What happened to Bitcoin?
Bitcoin is a very interesting virtual currency that uses advanced cryptography to create and maintain the value of the currency.
Benjamin Wallace at Wired Magazine has an excellent report on "The Rise and Fall of Bitcoin."
One of the core challenges of designing a digital currency involves something called the double-spending problem. If a digital dollar is just information, free from the corporeal strictures of paper and metal, what’s to prevent people from copying and pasting it as easily as a chunk of text, “spending” it as many times as they want?
The conventional answer involved using a central clearinghouse to keep a real-time ledger of all transactions—ensuring that, if someone spends his last digital dollar, he can’t then spend it again. The ledger prevents fraud, but it also requires a trusted third party to administer it.
Bitcoin did away with the third party by publicly distributing the ledger, what Nakamoto called the “block chain.” Users willing to devote CPU power to running a special piece of software would be called miners and would form a network to maintain the block chain collectively. In the process, they would also generate new currency.

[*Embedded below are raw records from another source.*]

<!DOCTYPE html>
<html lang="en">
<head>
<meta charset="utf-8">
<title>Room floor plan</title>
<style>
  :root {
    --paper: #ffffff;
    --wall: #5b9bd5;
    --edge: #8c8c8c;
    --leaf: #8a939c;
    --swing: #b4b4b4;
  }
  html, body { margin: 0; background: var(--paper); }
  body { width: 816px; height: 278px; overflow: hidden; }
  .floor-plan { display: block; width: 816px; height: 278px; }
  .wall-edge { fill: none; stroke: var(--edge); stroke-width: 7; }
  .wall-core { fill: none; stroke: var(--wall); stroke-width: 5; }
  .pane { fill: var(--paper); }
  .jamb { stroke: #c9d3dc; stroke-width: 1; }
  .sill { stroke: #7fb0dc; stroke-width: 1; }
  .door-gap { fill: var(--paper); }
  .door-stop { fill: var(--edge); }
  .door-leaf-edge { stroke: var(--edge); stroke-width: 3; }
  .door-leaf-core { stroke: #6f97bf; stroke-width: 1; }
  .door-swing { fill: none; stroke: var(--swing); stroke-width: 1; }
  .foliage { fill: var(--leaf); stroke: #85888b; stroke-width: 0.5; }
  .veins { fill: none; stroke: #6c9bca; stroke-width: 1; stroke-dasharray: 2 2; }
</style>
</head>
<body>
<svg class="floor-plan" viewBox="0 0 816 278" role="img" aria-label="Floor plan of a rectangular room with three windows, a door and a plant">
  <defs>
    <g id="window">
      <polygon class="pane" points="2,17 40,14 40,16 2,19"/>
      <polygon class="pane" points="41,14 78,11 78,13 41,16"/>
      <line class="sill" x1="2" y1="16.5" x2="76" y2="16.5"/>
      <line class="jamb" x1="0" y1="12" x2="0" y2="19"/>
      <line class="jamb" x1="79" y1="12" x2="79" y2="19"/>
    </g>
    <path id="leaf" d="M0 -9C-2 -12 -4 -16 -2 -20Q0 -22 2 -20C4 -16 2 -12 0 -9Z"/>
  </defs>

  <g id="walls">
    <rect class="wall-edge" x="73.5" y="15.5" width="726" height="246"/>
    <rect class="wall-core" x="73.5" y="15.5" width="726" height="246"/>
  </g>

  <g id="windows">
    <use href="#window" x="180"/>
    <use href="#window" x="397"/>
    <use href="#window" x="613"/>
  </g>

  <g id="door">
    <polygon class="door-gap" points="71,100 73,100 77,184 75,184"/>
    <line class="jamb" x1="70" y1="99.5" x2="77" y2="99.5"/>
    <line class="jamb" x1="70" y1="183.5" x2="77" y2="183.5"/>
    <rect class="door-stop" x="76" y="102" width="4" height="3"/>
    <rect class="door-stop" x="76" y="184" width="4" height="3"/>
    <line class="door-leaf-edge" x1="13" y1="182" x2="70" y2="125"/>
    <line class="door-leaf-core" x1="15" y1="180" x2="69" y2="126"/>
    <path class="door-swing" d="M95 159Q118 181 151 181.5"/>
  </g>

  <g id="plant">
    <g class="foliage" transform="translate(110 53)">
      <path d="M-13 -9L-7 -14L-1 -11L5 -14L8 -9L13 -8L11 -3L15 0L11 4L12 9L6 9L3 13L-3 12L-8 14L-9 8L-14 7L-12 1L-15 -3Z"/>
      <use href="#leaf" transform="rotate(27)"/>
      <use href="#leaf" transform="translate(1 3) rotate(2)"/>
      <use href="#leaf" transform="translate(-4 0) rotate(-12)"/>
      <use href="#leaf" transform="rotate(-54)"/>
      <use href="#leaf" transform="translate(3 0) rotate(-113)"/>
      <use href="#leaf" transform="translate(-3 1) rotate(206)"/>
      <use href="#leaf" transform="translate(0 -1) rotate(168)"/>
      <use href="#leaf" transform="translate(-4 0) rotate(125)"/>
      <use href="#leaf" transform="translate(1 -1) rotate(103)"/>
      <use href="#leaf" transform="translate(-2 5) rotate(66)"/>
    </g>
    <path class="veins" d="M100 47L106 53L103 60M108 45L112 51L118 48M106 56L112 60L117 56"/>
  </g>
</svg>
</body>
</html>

Bitcoin is an excellent example of what cryptography can achieve but also an example showing that even advanced cryptography has weaknesses and limits. It'll be fascinating to see the next generation of Bitcoin technologies.